In short, we haven’t found that key signature – that key physiological mark – which says a person has ME/CFS. (That may not be a surprise: until we find the core of ME/CFS, we may not be able to find a unique biomarker). Scheibenbogen did wonder, however, given Maureen Hanson’s recent inability to find subsets in her metabolomic data, if the biomarker for ME/CFS will be metabolic in nature.

 

Unutmaz’s Big Surprise

Ron Davis has noted things often don’t work out the way researchers expect them to. Apparently, Derya Unutmaz feels the same way.  Unutmaz got a T-cell result that pointed straight at the gut and then was pleasantly shocked when a look at the gut confirmed his findings.  He was expecting a few more twists and turns from the body!

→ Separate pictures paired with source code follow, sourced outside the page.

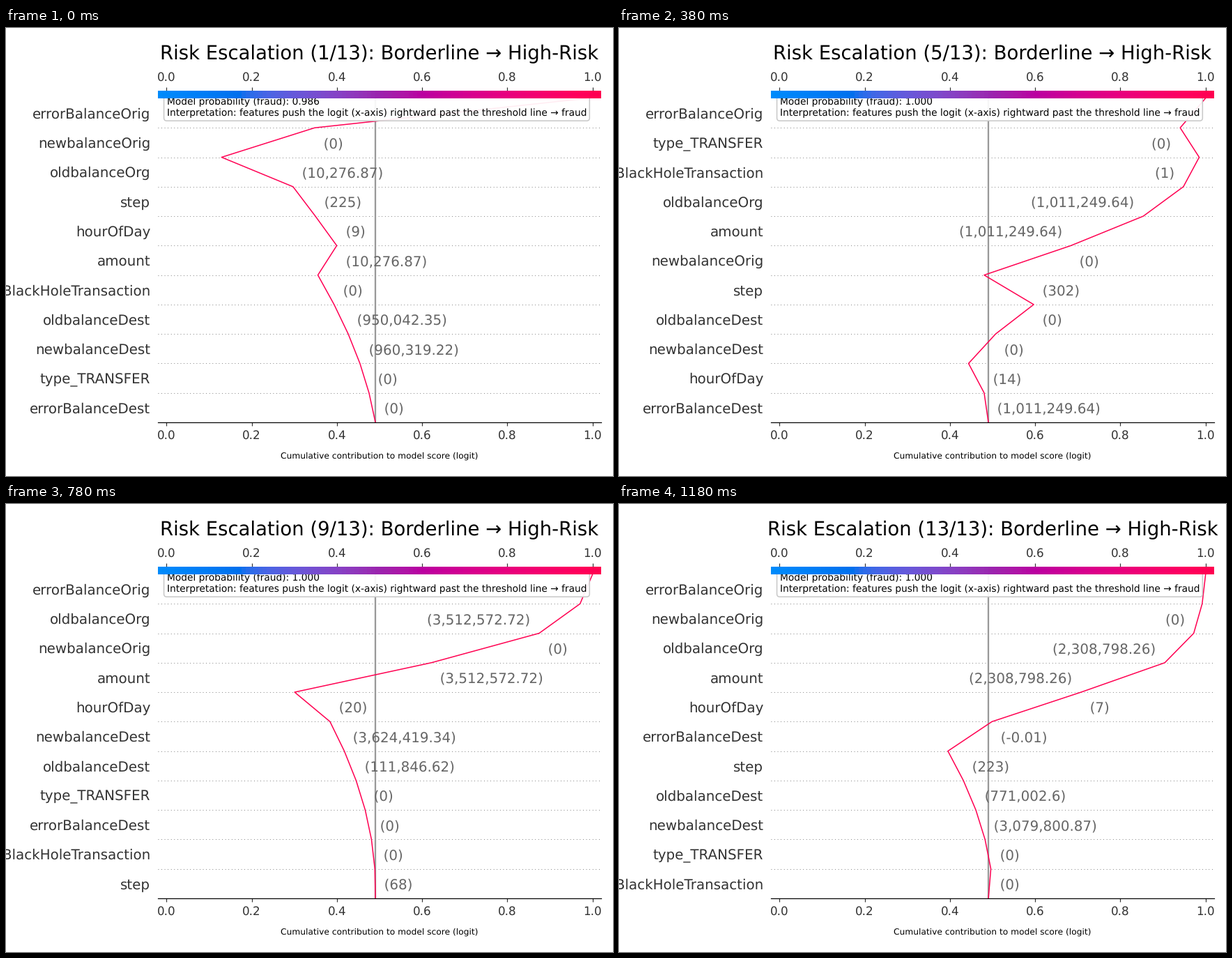
Animation of 871x643 px, one loop 1490 ms. Source, as a matplotlib script:

```python
import matplotlib.pyplot as plt
import numpy as np
from matplotlib.animation import FuncAnimation

plt.rcParams["text.hinting"] = "no_hinting"

W, H, DPI = 871, 643, 110
LEFT, RIGHT, TOP, BOTTOM = 218, 854, 90.4, 566
TICK, LOOP = 10, 1490
STEPS, ROWS = 13, 11
BASE, LEAD = 0.4903, 4.9  # threshold score, logit share of the top feature
GREY = "#333333"

NAMES = dict(eo="errorBalanceOrig", no="newbalanceOrig", oo="oldbalanceOrg",
             st="step", hr="hourOfDay", am="amount", bh="isBlackHoleTransaction",
             od="oldbalanceDest", nd="newbalanceDest", tt="type_TRANSFER",
             ed="errorBalanceDest")
CASES = {}


def case(k, step, amount, dest, order, sizes, slip=0):
    """Features run bottom row up, "-" lowers the score.

    sizes gives the logit share at key rows; rows between are interpolated.
    """
    names = order.split()
    sign = np.array([-1 if n[0] == "-" else 1 for n in names])
    size = np.interp(range(1, ROWS + 1), list(sizes) + [ROWS],
                     list(sizes.values()) + [LEAD])
    logit = np.log(BASE / (1 - BASE)) + np.append(0, np.cumsum(sign * size))
    CASES[k] = dict(step=step, amount=amount, dest=dest, slip=slip,
                    order=[n.strip("-") for n in names],
                    path=1 / (1 + np.exp(-logit)))


case(1, 225, 10276.87, 950042.35,
     "-ed -tt -nd -od -bh am -hr -st -oo no eo",
     {1: .06, 8: .24, 9: 1.045, 10: 1.278})
case(3, 516, 346293.24, 0,
     "st -hr nd -ed am od oo no bh -tt eo",
     {1: .053, 6: .37, 7: .9, 10: 1.4})
case(5, 302, 1011249.64, 0,
     "-ed -hr nd od -st no am oo bh -tt eo",
     {1: .04, 5: .47, 6: .85, 10: 1.42})
case(7, 665, 454483.23, 0,
     "hr st -ed nd od am oo no -tt bh eo",
     {1: .003, 6: .47, 7: .9, 10: 1.4})
case(9, 68, 3512572.72, 111846.62,
     "-st -bh -ed -tt -od -nd -hr am no oo eo",
     {1: .005, 6: .14, 7: .37, 8: 1.34, 10: 1.55})
case(10, 444, 1186725.39, 571163.84,
     "bh -tt st -ed -hr -od -nd am no oo eo",
     {1: .005, 2: .065, 7: .133, 8: 1.12, 10: 1.53})
case(13, 223, 2308798.26, 771002.6,
     "bh -tt -nd -od -st ed hr am oo no eo",
     {1: .023, 5: .15, 6: .42, 8: 1.36, 10: 1.25}, slip=.01)


def blend(k):
    """Case k, or a mix of its two neighbours."""
    if k in CASES:
        return CASES[k]
    lo = max(n for n in CASES if n < k)
    hi = min(n for n in CASES if n > k)
    a, b, w = CASES[lo], CASES[hi], (k - lo) / (hi - lo)
    near = a if w < .5 else b
    mixed = {key: a[key] + (b[key] - a[key]) * w
             for key in ("step", "amount", "dest", "path")}
    mixed["step"] = round(mixed["step"])
    if not near["dest"]:
        mixed["dest"] = 0
    return {**near, **mixed}


def values(c):
    """Feature values of one transfer that empties the sender's account."""
    amount, dest, slip = c["amount"], c["dest"], c["slip"]
    hole = dest == 0
    v = dict.fromkeys(NAMES, 0)
    v.update(st=c["step"], hr=c["step"] % 24, am=amount, oo=amount, od=dest,
             bh=int(hole), nd=0 if hole else dest + amount + slip,
             ed=amount if hole else 0 - slip)
    return v


def blue_red(t):
    """Blue to red through purple, along hue in Lab space."""
    light = 40 + 14 * abs(2 * t - 1)
    chroma = 70 + 20 * t
    hue = 4.6588 + (0.3547 + 2 * np.pi - 4.6588) * t
    fy = (light + 16) / 116
    f = np.array([fy + chroma * np.cos(hue) / 500, fy,
                  fy - chroma * np.sin(hue) / 200])
    xyz = np.where(f > 6 / 29, f ** 3, (f - 4 / 29) * 0.12842)
    xyz = xyz * [0.9505, 1, 1.089]
    lin = np.array([[3.2406, -1.5372, -0.4986],
                    [-0.9689, 1.8758, 0.0415],
                    [0.0557, -0.2040, 1.0570]]) @ xyz
    lin = np.clip(lin, 0, 1)
    rgb = np.where(lin > .0031308, 1.055 * lin ** (1 / 2.4) - .055, 12.92 * lin)
    return tuple(np.clip(rgb, 0, 1))


def number(v):
    return "(" + f"{v:,.2f}".rstrip("0").rstrip(".") + ")"


fig = plt.figure(figsize=((W + .01) / DPI, (H + .01) / DPI), dpi=DPI,
                 facecolor="white")
ax = fig.add_axes([LEFT / W, 1 - BOTTOM / H, (RIGHT - LEFT) / W,
                   (BOTTOM - TOP) / H])
ax.spines[["left", "right", "top"]].set_visible(False)

for y in range(1, ROWS):
    ax.axhline(y, color=GREY, lw=.5, dashes=(1, 5), zorder=-1)
ax.axvline(BASE, color="#999999", zorder=-1)

# Colour strip
shades = np.linspace(0, 1, 106)
strip = 1.04 / len(shades)
ax.bar(-.02 + strip * np.arange(len(shades)), .25, strip, bottom=ROWS,
       align="edge", lw=0, antialiased=False, zorder=6,
       color=[blue_red(t) for t in shades])

ax.set(xlim=(-.02, 1.02), ylim=(0, ROWS + .25))
ax.set_xticks(np.linspace(0, 1, 6))
ax.set_yticks(np.arange(ROWS) + .5)
ax.tick_params(axis="x", top=True, labeltop=True, labelsize=11,
               color=GREY, labelcolor=GREY)
ax.tick_params(axis="y", left=False, labelsize=13, labelcolor=GREY)

mid = (LEFT + RIGHT) / 2 / W
title = fig.text(mid, 1 - 45 / H, "", fontsize=18, ha="center")
fig.text(mid, 1 - 617 / H, "Cumulative contribution to model score (logit)",
         fontsize=8, ha="center")

line, = ax.plot([], [], lw=1)
labels = [ax.text(0, row + .5, "", fontsize=13, color="#666666",
                  va="center_baseline") for row in range(ROWS - 1)]
note = ax.text(.02, .98, "", transform=ax.transAxes, fontsize=9, va="top",
               bbox=dict(boxstyle="round,pad=0.3", fc="white", ec="#c4c4c4",
                         alpha=.93))


def place(label, text, a, b):
    """Right of the line, or left of it when there is no room."""
    label.set(text="  " + text, x=max(a, b), ha="left")
    if label.get_window_extent().x1 > RIGHT + 2:
        label.set(text=text + "  ", x=min(a, b), ha="right")


def update(i):
    t = i * TICK
    k = 1 if t < 80 else min(STEPS, 2 + (t - 80) // 100)
    c = blend(k)
    xs, vals = c["path"], values(c)
    line.set_data(xs, np.arange(ROWS + 1))
    line.set_color(blue_red(xs[-1]))
    title.set_text(f"Risk Escalation ({k}/{STEPS}): Borderline → High-Risk")
    note.set_text(f"Model probability (fraud): {xs[-1]:.3f}\n"
                  "Interpretation: features push the logit (x-axis) "
                  "rightward past the threshold line → fraud")
    ax.set_yticklabels([NAMES[n] for n in c["order"]])
    for row, label in enumerate(labels):
        place(label, number(vals[c["order"][row]]), xs[row], xs[row + 1])
    return []


anim = FuncAnimation(fig, update, frames=LOOP // TICK, interval=TICK,
                     repeat=True, repeat_delay=0)
plt.show()
```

It’s not usually so easy.

He noted that over the past decade a tremendous amount of work has been done on the effects the gut microbiome (gut bacteria) have on the immune system. It’s now clear that a shift toward more inflammatory bacteria in the gut can result in inflammation in other parts of the body. In fact, Unutmaz reported that just about every disease is associated with a change in gut bacteria.  The bacteria play such a vital role that oncologists can even determine how effectively patients will respond to immunotherapies by assessing the kind of bacteria they carry in their guts.

That makes sense for ME/CFS, since every gut bacteria study has thus far found substantial alterations in the bacteria in ME/CFS patients’ guts.

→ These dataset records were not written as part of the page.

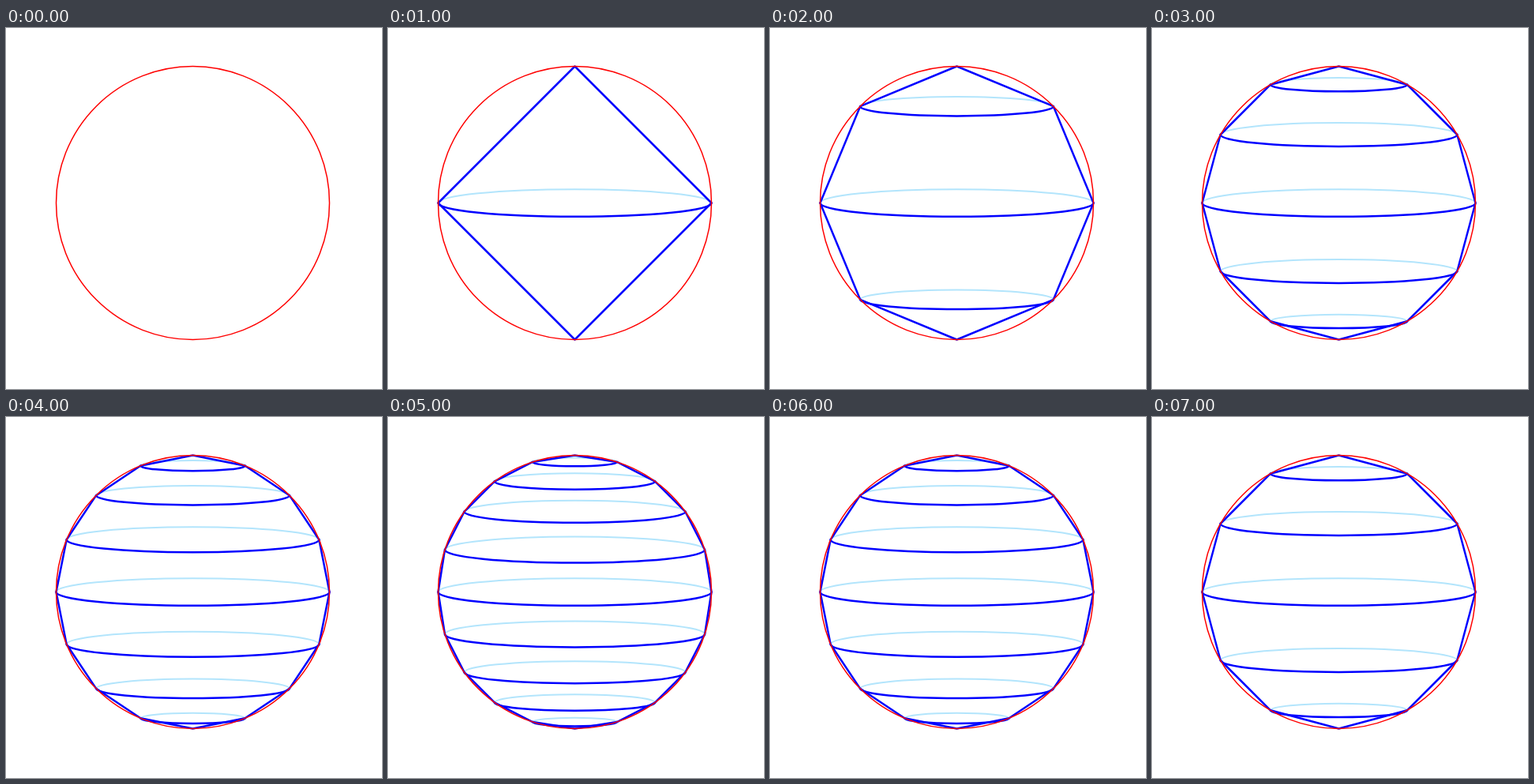
Animation of 476 by 457 pixels, one loop 8 s. Source, as an HTML page with a canvas:

```html
<!DOCTYPE html>
<html lang="en">
<head>
<meta charset="utf-8">
<title>Sphere approximated by cone slices</title>
<style>
  html, body { margin: 0; width: 100%; height: 100%; overflow: hidden; background: #fff; }
  canvas { display: block; }
</style>
</head>
<body>
<canvas id="stage" width="476" height="457"></canvas>
<script>
const ctx = document.getElementById('stage').getContext('2d');
const CX = 236.5, CY = 221.5, R = 173, TILT = 0.1;
const STEP_MS = 1000;
const SLICES = [0, 2, 4, 6, 8, 10, 8, 6];

function stroke(color, width, path) {
  ctx.beginPath();
  path();
  ctx.strokeStyle = color;
  ctx.lineWidth = width;
  ctx.stroke();
}

function eachRing(n, visit) {
  for (let i = 1; i < n; i++) {
    const a = Math.PI * i / n;
    visit(CY - R * Math.cos(a), R * Math.sin(a));
  }
}

function halfRing(y, r, from) {
  ctx.ellipse(CX, y, r, r * TILT, 0, from, from + Math.PI);
}

function draw(n) {
  ctx.fillStyle = '#fff';
  ctx.fillRect(0, 0, 476, 457);
  ctx.lineJoin = ctx.lineCap = 'round';

  if (n) {
    eachRing(n, (y, r) => stroke('#b3e5fc', 2, () => halfRing(y, r, Math.PI)));
    eachRing(n, (y, r) => stroke('#00f', 2.5, () => halfRing(y, r, 0)));
    stroke('#00f', 2.5, () => {
      for (let i = 0; i < 2 * n; i++) {
        const a = Math.PI * i / n;
        ctx.lineTo(CX + R * Math.sin(a), CY - R * Math.cos(a));
      }
      ctx.closePath();
    });
  }
  stroke('#f00', 1.5, () => ctx.arc(CX, CY, R, 0, 2 * Math.PI));
}

function frame() {
  draw(SLICES[Math.floor(performance.now() / STEP_MS) % SLICES.length]);
  requestAnimationFrame(frame);
}
frame();
</script>
</body>
</html>
```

Unutmaz is a T-cell guy. He knows that bacterial metabolic by-products trigger unusual T-cells called  MAIT T-cells (Mucosal associated invariant T cells) to get into action. Once these cells, which are found in our gut lining, liver, lungs, etc., come across those metabolites, they secrete pro-inflammatory cytokines. Those cytokines turn monocyte cells into hairy monsters called macrophages which then gobble up the bacterial-infected cells.

MAIT cells, then, play a key role in turning on our immune response to the bad bacteria that can live in our guts. They apparently lurk in the gut lining as a kind of last line of defense against those bacteria getting into our blood stream and invading the rest of the body.

gut bacteria chronic fatigue

Unutmaz’s findings suggested that T-cells in the ME/CFS patients’ guts had been repeatedly exposed to bad bacteria

Unutmaz found that a high percentage of MAIT cells had been repeatedly activated in ME/CFS patients – suggesting a plethora of bad bacteria was present. In true ME/CFS fashion, Unutmaz also found that ME/CFS patients’ MAIT cells were activated — but “punked out” at the same time. (A wired and tired immune cell?).  Seemingly exhausted by the continual stimulation, they (like their natural killer cell cousins) had problems killing infected cells. That hearkened back to the Lipkin/Hornig immune finding of activated immune systems in early-duration ME/CFS patients and depleted immune systems in longer- duration patients.

Unutmaz is now trying to identify which bacteria are tweaking ME/CFS patients’ MAIT T-cells so much as to possibly burn them out. If he’s successful, he may have found a target that could quiet down a possibly overworked and burnt-out immune system and allow it to rejuvenate.

Are Chronic Fatigue Syndrome (ME/CFS) and Fibromyalgia Immune Exhaustion Disorders?

Part 1: The Montreal ME/CFS Conference: Metabolism and Exercise